The early part of calendar 2018 saw 15 scheduled commercial banks – including the country’s three largest banks and 10 from south India – scale back their network of point-of-sale (PoS) terminals. According to data released by the Reserve Bank of India (RBI), the size of the POS networks of the 15 banks shrunk between 0.4% to 33% in the December 2017 to February 2018 period.
The scale-back coincides with the ongoing cash crunch at ATMs, which first emerged in February in the states of Andhra Pradesh, Karnataka and Telangana, and could have contributed to the increased demand for cash even as it now limits the payment options for citizens.
State Bank of India (SBI), HDFC Bank and ICICI Bank saw the number of POS terminals deployed fall by 0.4%, 0.9% and 4.5%, respectively, over the two-month period. While SBI and ICICI have seen the number of POS machines rise in February 2018 when compared to February 2017 (when the demonetisation exercise ended), HDFC Bank has seen a drop even on a year-on-year (y-o-y) basis. It had 4.07 lakh POS machines operational in February 2018, down from 4.14 lakh machines in February 2017.
The bank had earlier said that it was not scaling back its POS network, but churning it to ensure the machines are deployed at the most optimal locations.
The drop in POS deployment was more pronounced for the South India-based banks, with Indian Overseas Bank’s network shrinking by 33% between December 2017 and February 2018 to 12,187 terminals.
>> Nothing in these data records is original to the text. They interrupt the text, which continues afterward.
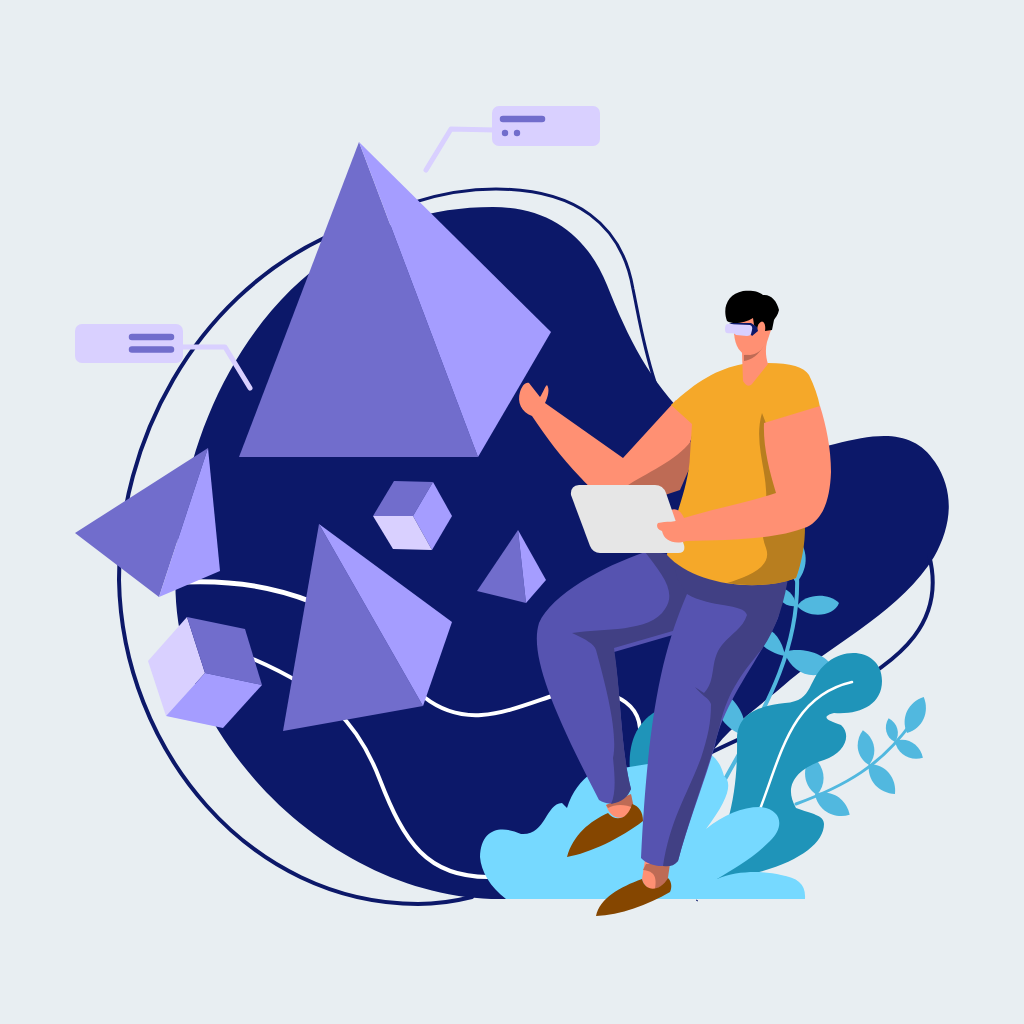
<!DOCTYPE html>
<html lang="en">
<head>
<meta charset="utf-8">
<title>Exploring shapes in virtual reality</title>
<style>
:root{--paper:#e8eef2;--navy:#0c1869;--violet:#716dcc;--lilac:#a59dff;--mist:#d9d0ff;--skin:#ff9073;--skin-shade:#be6b55;--shirt:#f5a829;--shirt-shade:#b87e1f;--jeans:#5653b0;--jeans-shade:#414084;--shoe:#854600;--tablet:#e6e6e6;--sky:#76d9ff;--teal:#1f94b9;--sprig:#51b8df;--white:#fff;--hair:#000}
html,body{margin:0;height:100%;overflow:hidden;background:var(--paper)}
svg{display:block;width:1024px;height:1024px}
.navy{fill:var(--navy)}.violet{fill:var(--violet)}.lilac{fill:var(--lilac)}.mist{fill:var(--mist)}
.skin{fill:var(--skin)}.skin-shade{fill:var(--skin-shade)}.shirt{fill:var(--shirt)}.shirt-shade{fill:var(--shirt-shade)}
.jeans{fill:var(--jeans)}.jeans-shade{fill:var(--jeans-shade)}.shoe{fill:var(--shoe)}.tablet{fill:var(--tablet)}
.sky{fill:var(--sky)}.teal{fill:var(--teal)}.sprig{fill:var(--sprig)}.hair{fill:var(--hair)}
.line{fill:none;stroke-linecap:round;stroke-linejoin:round}
.outline{stroke:var(--navy);stroke-width:4}
.thread{stroke:var(--white);stroke-width:4}
.stem{stroke:var(--sprig);stroke-width:4}
.pointer{stroke:var(--mist);stroke-width:5}
.label-text{stroke:var(--violet);stroke-width:6.5}
</style>
</head>
<body>
<svg viewBox="0 0 1024 1024" role="img" aria-label="Person in a VR headset holding a tablet and reaching towards floating pyramids and cubes">
<defs>
<path id="leaf" d="M0 0C-14-12-13-32 0-44C13-32 14-12 0 0Z"/>
</defs>

<g id="backdrop">
<path class="navy" d="M493 207C552 207 588 238 607 285C628 338 650 382 690 420C735 463 790 455 835 444C880 432 914 430 935 462C955 492 952 525 934 557C902 609 840 640 790 680C750 715 715 735 700 775C680 835 600 899 500 899C390 899 280 830 218 730C188 680 172 625 176 565C182 400 290 207 493 207Z"/>
<path class="line outline" stroke-width="3" d="M655 382C643 345 639 318 633 289C622 224 575 189 496 189C466 189 440 194 415 202" style="stroke-width:3"/>
<path class="line outline" d="M324 238C195 300 119 440 119 580C122 750 250 904 418 904C438 904 456 901 472 897"/>
<path class="line outline" d="M929 555C946 620 905 660 830 698C790 718 745 735 708 754"/>
</g>

<g id="threads">
<path class="line thread" stroke-width="5" d="M185 582C235 580 277 588 312 602" style="stroke-width:5"/>
<path class="line thread" d="M424 697C465 729 505 712 549 697C590 683 637 693 640 728"/>
<path class="line thread" d="M253 659C325 690 358 722 380 780C404 842 427 877 488 877"/>
</g>

<g id="sprigs">
<path class="line stem" d="M797 575C800 655 760 716 724 781"/>
<path class="line stem" style="stroke-width:3" d="M796 804C845 786 882 765 912 722"/>
<g class="sprig">
<path d="M796 583C785 566 787 549 798 538C809 552 808 570 796 583Z"/>
<path d="M797 606C805 594 828 592 839 603C834 617 808 619 797 606Z"/>
<path d="M796 606C785 608 776 598 775 586C787 588 795 594 796 606Z"/>
<path d="M784 652C802 646 827 654 833 668C815 682 793 675 784 652Z"/>
<path d="M785 656C766 652 755 642 754 624C771 626 782 638 785 656Z"/>
<path d="M746 736C723 730 710 707 719 690C738 700 746 716 746 736Z"/>
<use href="#leaf" transform="translate(907 733) rotate(25) scale(.9)"/>
<use href="#leaf" transform="translate(895 742) rotate(-15) scale(.56)"/>
<use href="#leaf" transform="translate(895 741) rotate(121) scale(.74)"/>
<use href="#leaf" transform="translate(869 765) rotate(-10) scale(.8)"/>
<use href="#leaf" transform="translate(869 764) rotate(139) scale(.9)"/>
<use href="#leaf" transform="translate(817 795) rotate(-8) scale(.9)"/>
<use href="#leaf" transform="translate(815 794) rotate(121) scale(.92)"/>
</g>
</g>

<g id="bush">
<path class="teal" d="M630 772C627 737 641 718 662 708L680 790Z"/>
<path class="teal" d="M702 888C730 830 738 790 737 738C738 712 760 706 785 703C815 701 806 679 828 662C850 645 882 653 882 681C882 705 859 715 834 713C819 717 829 721 841 725C852 735 845 753 824 760C799 768 782 784 796 808C812 814 824 815 824 824C824 848 784 872 717 880Z"/>
<path class="line thread" style="stroke-width:2.5" d="M760 809C781 755 791 696 852 682"/>
<path class="sky" d="M506 899C490 887 481 871 480 857C481 828 501 825 521 834C546 836 545 804 562 803L567 808C572 792 581 780 592 773L710 754C718 759 722 768 724 776C733 783 728 800 706 829C723 815 742 807 760 807C782 809 785 827 770 841C752 859 733 869 717 879C738 870 765 871 781 875C798 878 806 884 805 899Z"/>
<path fill="none" stroke="var(--navy)" stroke-width="1" d="M696 900L698 901"/>
</g>

<g id="legs">
<path class="skin" d="M606 805L631 795L633 812C622 821 611 820 606 805Z"/>
<path class="skin-shade" d="M606 805L631 794L634 808C625 804 615 804 608 808Z"/>
<path class="shoe" d="M567 857C573 835 590 821 608 813C615 822 628 820 632 804C639 806 643 812 643 821C621 838 590 853 567 857Z"/>
<path class="jeans" d="M645 552C602 567 552 594 539 623C529 655 554 713 599 800C611 808 624 801 631 789C621 752 621 695 614 652L690 630L735 560Z"/>
<path class="jeans-shade" d="M645 552C662 574 677 592 665 609C650 633 603 628 572 633C587 640 594 644 596 650C607 690 618 734 613 758C615 778 616 793 611 804C622 802 628 797 631 789C621 750 621 695 614 648L690 626L735 560Z"/>
<path class="skin" d="M645 860L669 860L667 885C656 893 645 891 642 879Z"/>
<path class="skin-shade" d="M646 864L670 864L667 884L655 889C657 878 655 871 643 870Z"/>
<path class="shoe" d="M596 916C600 898 620 887 642 879C645 892 660 892 668 878C672 882 672 888 670 892C648 905 620 915 596 916Z"/>
<path class="jeans" d="M687 594C662 652 648 715 641 858C649 867 668 869 678 861C690 817 705 781 715 745C724 700 760 660 778 618L789 570Z"/>
<path class="jeans-shade" d="M672 560L789 572C785 600 777 628 762 649C744 671 728 690 720 725C709 768 690 815 678 861C674 866 669 867 663 866C670 820 687 795 701 758C708 736 711 723 711 704C709 698 702 696 695 687L704 693C717 680 709 661 722 645C731 634 743 628 747 615C744 603 710 608 687 594L678 580Z"/>
</g>

<g id="pyramids">
<polygon class="violet" points="359,142 239,457 478,457"/>
<polygon class="lilac" points="359,142 551,332 478,457"/>
<polygon class="violet" points="208,448 75,533 159,597"/>
<polygon class="lilac" points="208,448 220,571 159,597"/>
<polygon class="violet" points="319,524 283,731 423,706"/>
<polygon class="lilac" points="319,524 452,622 423,706"/>
<polygon class="violet" points="518,530 477,591 526,603"/>
<polygon class="lilac" points="518,530 546,580 526,603"/>
</g>

<g id="cubes">
<polygon class="violet" points="394,481 433,482 413,516 373,516"/>
<polygon class="lilac" points="433,482 452,516 432,550 413,516"/>
<polygon class="mist" points="373,516 413,516 432,550 393,549"/>
<polygon class="mist" points="187,617 205,673 166,716 148,661"/>
<polygon class="violet" points="187,617 245,629 262,685 205,673"/>
<polygon class="lilac" points="205,673 262,685 223,728 166,716"/>
</g>

<g id="labels">
<path class="line pointer" d="M426 170L451 129L494 130"/>
<rect class="mist" x="492" y="106" width="108" height="40" rx="7"/>
<path class="line label-text" d="M503 119H542"/>
<circle class="violet" cx="505" cy="133" r="3.2"/>
<circle class="violet" cx="517" cy="133" r="3.2"/>
<path class="line pointer" d="M181 347L225 347L250 388"/>
<rect class="mist" x="75" y="324" width="108" height="39" rx="7"/>
<path class="line label-text" d="M132 337H171M132 349.500H171"/>
</g>

<g id="reaching-arm">
<path class="skin" d="M532 416C521 412 517 402 520 392C522 386 525 382 529 383L540 397C543 393 545 386 547 385C550 389 548 397 545 403L623 458L676 400L694 425C690 460 665 490 634 500C607 506 592 490 580 477C561 457 546 437 532 416Z"/>
<path class="skin-shade" d="M691 441C676 461 646 473 625 487L650 500L680 490L693 460Z"/>
</g>

<g id="torso">
<path class="shirt" d="M671 405C697 381 717 369 743 364L768 363C791 363 804 367 809 375C814 385 818 396 820 407L803 520C805 545 800 566 796 578C755 593 693 584 667 555C670 525 689 490 690 455L692 424Z"/>
<path class="shirt-shade" d="M762 413C754 440 765 466 766 490C768 510 757 525 766 548C773 567 747 577 727 583C754 587 780 585 796 578C802 561 805 545 805 526L780 460Z"/>
</g>

<g id="head">
<path class="skin" d="M734 333L742 353L743 381C746 386 749 387 752 384L768 364C766 358 765 350 767 342L771 330L757 318Z"/>
<path class="skin-shade" d="M744 355C752 355 759 352 764 345C759 355 751 360 744 361Z"/>
<path class="skin" d="M734 333C735 346 740 355 750 355C760 354 766 346 767 336L764 316L740 318Z"/>
<path class="hair" d="M727 321C722 307 728 294 743 291C751 290 759 291 763 295C771 294 777 301 779 310C778 315 775 318 774 320L772 330L765 331C766 325 764 321 761 322L757 330L754 325L753 318C745 323 733 325 727 321Z"/>
<path class="skin" d="M757 331C757 325 760 321 763 322C766 327 764 334 759 338Z"/>
<path class="navy" d="M729 323H751L757 327L758 331L752 336L748 331Z"/>
<path class="mist" d="M727 324L750 325Q753 326 752 330L751 334Q750 336 747 336L736 335C733 332 730 334 727 333Q725 333 725 329Q725 325 727 324Z"/>
</g>

<g id="tablet-hand">
<path class="skin" d="M668 512C674 506 682 510 685 521L672 528Z"/>
<path class="tablet" d="M579 485H655Q663 485 666 493L684 545Q686 553 678 553H600Q593 553 590 546L571 495Q570 486 579 485Z"/>
<path class="skin" d="M764 423L820 406C826 425 831 448 831 472C830 500 823 519 807 527C774 540 728 540 686 541C675 545 664 541 662 531C657 530 656 525 658 523C666 521 676 523 684 518C717 508 748 502 776 493C769 470 763 446 764 423Z"/>
</g>
</svg>
</body>
</html>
Federal Bank followed with a 8.5% contraction in POS installations to 11,937.
Other mid-sized public-sector banks have also downsized their network – Central Bank of India, Andhra Bank, UCO Bank and Vijaya Bank all cut back on their POS terminals deployed by 2-8%. Bankers confirm that the pace of additions to the POS network, which spiked during and after demonetsation, has slowed.
Earlier this month, Ambuj Chandna, head – retail liabilities, investments and payment products, Kotak Mahindra Bank, told reporters, “That (phenomenon of high POS additions) was true in the phase of demonetisation. But, if you see the last few months, a lot of banks are unwinding.”
Madhusudanan R, co-founder, M2P Solutions, which enables merchants to accept digital payments, said that merchants now often return POS machines in the absence of adequate transaction volumes.
“The rate of deployment has definitely gone down,” he said, adding, “The other aspect of POS is that as cash came back, for some of these merchants, the necessity of having a POS has reduced. There have been some merchants who have returned because there are not enough volumes and there is a rental associated with having a POS machine.”
Merchant acquisition for digital payments is a loss-making business for banks in India and only banks with large balance sheets can afford to invest in it. Given this, it remains to be seen if the relatively smaller lenders will continue to reduce their footprint.